Motorists may soon find their travels through Long Beach bumpier in some parts, but smoother in others, while pedestrians will see more clearly where to cross at intersections.
This spring the City of Long Beach plans to install more speed bumps, repave some streets and use more visible stripes to mark crosswalks and stop lines.
Kevin Mulligan, the commission of public works, said traffic studies will be conducted on West End streets to determine if they warrant speed “humps,” which are flatter, removable speed bumps.
“There is a whole procedure in place to evaluate the average speed on roads to put down the speed humps,” Mulligan said.
Last summer and fall the city studied a couple of single-lane West End streets and found that one of them, Vermont Street, didn’t warrant the humps.
Mulligan said some streets are not candidates for the humps — including Ohio, New York and Maryland avenues — due to the type of vehicles that use such streets, such as emergency vehicles and school buses, or to their lower volume of traffic.
City officials have dicussed putting the humps on Georgia and Minnesota avenues, and are now evaluating these streets.
The city will also look to get signed agreement from residents who would have the humps installed right outside their homes.

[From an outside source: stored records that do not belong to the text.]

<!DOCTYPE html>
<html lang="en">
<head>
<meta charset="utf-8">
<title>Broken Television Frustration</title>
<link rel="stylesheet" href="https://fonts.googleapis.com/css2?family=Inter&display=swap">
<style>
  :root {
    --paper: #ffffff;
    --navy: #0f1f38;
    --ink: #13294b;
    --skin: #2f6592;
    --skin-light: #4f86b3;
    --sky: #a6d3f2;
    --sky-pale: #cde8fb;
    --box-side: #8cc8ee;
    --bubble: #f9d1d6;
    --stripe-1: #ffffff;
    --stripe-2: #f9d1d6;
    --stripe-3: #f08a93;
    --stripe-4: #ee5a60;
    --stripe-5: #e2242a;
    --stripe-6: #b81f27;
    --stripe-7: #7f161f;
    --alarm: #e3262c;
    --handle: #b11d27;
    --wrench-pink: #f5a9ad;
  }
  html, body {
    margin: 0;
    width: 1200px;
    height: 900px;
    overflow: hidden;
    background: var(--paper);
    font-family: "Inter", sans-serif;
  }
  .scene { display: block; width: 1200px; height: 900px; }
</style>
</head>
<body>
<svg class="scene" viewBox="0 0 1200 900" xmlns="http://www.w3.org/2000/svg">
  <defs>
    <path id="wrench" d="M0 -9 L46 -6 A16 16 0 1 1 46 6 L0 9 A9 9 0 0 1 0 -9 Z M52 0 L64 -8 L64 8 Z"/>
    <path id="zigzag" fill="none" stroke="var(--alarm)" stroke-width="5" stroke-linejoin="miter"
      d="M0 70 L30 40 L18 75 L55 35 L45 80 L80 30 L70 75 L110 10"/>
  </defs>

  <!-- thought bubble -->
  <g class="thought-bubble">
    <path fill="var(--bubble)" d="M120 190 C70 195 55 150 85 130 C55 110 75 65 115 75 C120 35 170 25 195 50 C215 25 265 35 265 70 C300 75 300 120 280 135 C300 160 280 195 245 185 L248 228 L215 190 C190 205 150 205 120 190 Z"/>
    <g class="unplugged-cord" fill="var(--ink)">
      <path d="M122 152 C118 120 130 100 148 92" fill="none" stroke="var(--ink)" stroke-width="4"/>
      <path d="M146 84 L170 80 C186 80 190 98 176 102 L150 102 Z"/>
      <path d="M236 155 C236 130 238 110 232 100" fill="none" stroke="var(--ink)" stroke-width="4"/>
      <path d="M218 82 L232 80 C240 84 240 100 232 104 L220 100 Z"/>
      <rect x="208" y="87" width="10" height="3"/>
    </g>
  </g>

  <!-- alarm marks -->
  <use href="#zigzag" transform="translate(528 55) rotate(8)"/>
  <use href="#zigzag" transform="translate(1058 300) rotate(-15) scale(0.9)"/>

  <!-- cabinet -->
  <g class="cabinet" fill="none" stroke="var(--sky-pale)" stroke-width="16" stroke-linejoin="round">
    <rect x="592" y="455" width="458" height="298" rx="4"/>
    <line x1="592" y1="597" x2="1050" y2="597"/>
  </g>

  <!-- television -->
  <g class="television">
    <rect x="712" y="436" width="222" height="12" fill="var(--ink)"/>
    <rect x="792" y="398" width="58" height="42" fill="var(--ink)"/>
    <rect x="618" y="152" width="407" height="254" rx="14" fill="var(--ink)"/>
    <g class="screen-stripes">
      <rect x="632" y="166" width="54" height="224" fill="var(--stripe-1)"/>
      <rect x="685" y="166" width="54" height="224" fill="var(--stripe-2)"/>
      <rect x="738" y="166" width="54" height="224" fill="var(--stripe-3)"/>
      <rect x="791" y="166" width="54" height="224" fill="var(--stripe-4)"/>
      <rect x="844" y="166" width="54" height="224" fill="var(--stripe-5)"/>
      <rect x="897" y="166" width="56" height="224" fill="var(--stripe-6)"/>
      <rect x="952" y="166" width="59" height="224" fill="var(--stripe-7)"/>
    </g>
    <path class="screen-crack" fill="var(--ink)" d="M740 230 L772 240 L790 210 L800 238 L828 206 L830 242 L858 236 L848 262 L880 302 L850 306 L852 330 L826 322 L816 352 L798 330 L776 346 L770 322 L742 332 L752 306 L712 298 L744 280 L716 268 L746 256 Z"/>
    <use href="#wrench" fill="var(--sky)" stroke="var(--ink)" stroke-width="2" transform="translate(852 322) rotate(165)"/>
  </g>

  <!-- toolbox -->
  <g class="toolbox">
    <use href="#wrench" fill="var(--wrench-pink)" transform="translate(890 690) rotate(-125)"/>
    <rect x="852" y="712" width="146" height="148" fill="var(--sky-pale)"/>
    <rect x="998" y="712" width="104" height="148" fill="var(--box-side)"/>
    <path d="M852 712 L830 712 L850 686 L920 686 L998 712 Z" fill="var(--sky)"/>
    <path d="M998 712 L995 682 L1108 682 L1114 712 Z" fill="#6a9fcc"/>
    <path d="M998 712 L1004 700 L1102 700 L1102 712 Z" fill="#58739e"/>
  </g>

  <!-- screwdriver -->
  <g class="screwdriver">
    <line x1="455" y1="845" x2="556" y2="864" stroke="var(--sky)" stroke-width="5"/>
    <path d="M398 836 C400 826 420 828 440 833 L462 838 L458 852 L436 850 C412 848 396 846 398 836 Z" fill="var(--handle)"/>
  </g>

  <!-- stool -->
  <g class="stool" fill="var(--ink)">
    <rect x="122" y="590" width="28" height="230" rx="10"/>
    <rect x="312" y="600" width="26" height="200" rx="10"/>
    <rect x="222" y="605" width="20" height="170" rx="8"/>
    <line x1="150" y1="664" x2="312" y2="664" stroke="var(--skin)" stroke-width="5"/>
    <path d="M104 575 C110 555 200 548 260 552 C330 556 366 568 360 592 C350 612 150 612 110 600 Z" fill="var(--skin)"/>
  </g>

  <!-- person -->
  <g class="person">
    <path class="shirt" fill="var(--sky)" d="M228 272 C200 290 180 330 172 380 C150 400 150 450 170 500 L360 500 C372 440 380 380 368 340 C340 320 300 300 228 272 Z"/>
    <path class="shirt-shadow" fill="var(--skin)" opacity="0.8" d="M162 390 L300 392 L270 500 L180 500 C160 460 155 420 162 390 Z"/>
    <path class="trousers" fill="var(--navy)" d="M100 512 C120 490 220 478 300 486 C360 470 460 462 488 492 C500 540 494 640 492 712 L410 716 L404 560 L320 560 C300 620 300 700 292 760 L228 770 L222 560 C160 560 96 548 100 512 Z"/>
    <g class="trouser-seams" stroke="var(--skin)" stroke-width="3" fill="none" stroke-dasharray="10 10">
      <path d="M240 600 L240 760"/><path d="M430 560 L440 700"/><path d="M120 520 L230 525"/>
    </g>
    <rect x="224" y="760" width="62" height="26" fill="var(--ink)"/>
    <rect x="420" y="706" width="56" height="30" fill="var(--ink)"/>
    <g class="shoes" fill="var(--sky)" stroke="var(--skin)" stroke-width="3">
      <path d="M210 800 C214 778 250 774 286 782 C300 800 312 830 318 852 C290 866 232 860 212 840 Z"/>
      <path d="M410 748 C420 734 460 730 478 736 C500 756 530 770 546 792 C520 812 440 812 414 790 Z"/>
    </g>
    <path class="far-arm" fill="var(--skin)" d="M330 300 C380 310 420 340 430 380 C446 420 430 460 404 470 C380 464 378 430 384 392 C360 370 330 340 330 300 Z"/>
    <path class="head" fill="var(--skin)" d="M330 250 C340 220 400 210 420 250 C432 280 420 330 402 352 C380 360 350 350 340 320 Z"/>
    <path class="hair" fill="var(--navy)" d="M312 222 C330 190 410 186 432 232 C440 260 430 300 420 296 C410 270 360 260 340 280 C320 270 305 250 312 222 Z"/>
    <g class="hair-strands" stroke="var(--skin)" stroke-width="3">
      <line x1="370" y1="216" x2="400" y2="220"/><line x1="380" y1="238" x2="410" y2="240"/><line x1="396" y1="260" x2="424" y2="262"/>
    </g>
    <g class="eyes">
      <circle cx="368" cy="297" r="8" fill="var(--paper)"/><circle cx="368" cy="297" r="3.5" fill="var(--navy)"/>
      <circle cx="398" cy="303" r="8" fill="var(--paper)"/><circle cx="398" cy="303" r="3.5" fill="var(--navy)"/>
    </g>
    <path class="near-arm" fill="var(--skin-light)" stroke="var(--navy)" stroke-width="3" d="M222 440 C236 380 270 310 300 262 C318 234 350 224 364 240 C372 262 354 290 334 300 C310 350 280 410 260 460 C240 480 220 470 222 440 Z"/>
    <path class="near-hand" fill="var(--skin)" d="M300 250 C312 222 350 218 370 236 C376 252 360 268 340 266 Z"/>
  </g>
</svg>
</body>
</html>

“In other communities there’s been clamoring for speed humps, but once you put them down the folks are not too happy with the trucks or vehicles going over them and making noise,” Mulligan explained.
Some West End streets already have speed bumps and humps. They are put down in April and removed in November before snowplows hit the streets.
Meanwhile, just as speed humps will go down on some streets this spring, so will tape-like striping and paint to mark crosswalks and stop lines at traffic lights.
“It’s highly visible striping and costs a lot more [than paint], but it will last longer, about three to five years,” Mulligan said about the new product.
These new features will appear at intersections in the West End and throughout the city, particularly where new stop signs have been posted.
“It makes out streets safer and it beautifies the area,” said Rick Hoffman, president of the West End Neighbors Civic Association, at the organization's March 23 meeting.
The city plans to install crosswalks on East Broadway at Edwards Boulevard, and New York state would pay up to 95 percent of the work, Mulligan said. He also noted that the city might get a grant from the Environmental Protection Agency that would allow the city to designate a biking lane on its streets.
Among the streets to undergo reconstruction this spring is Illinois Avenue, from West Park Avenue to West Beech Street. If the project is delayed, however, it will commence in the fall, after the busy summer season, Mulligan said.
Other streets currently in the design stage are , all in the Canals neighborhood, and the 600 block of West Market Street.
Mulligan also said that National Grid will soon start work on Michigan Street, ripping up the street between West Park Avenue and West Beech Street, and once that work is completed the city will repave that section of road.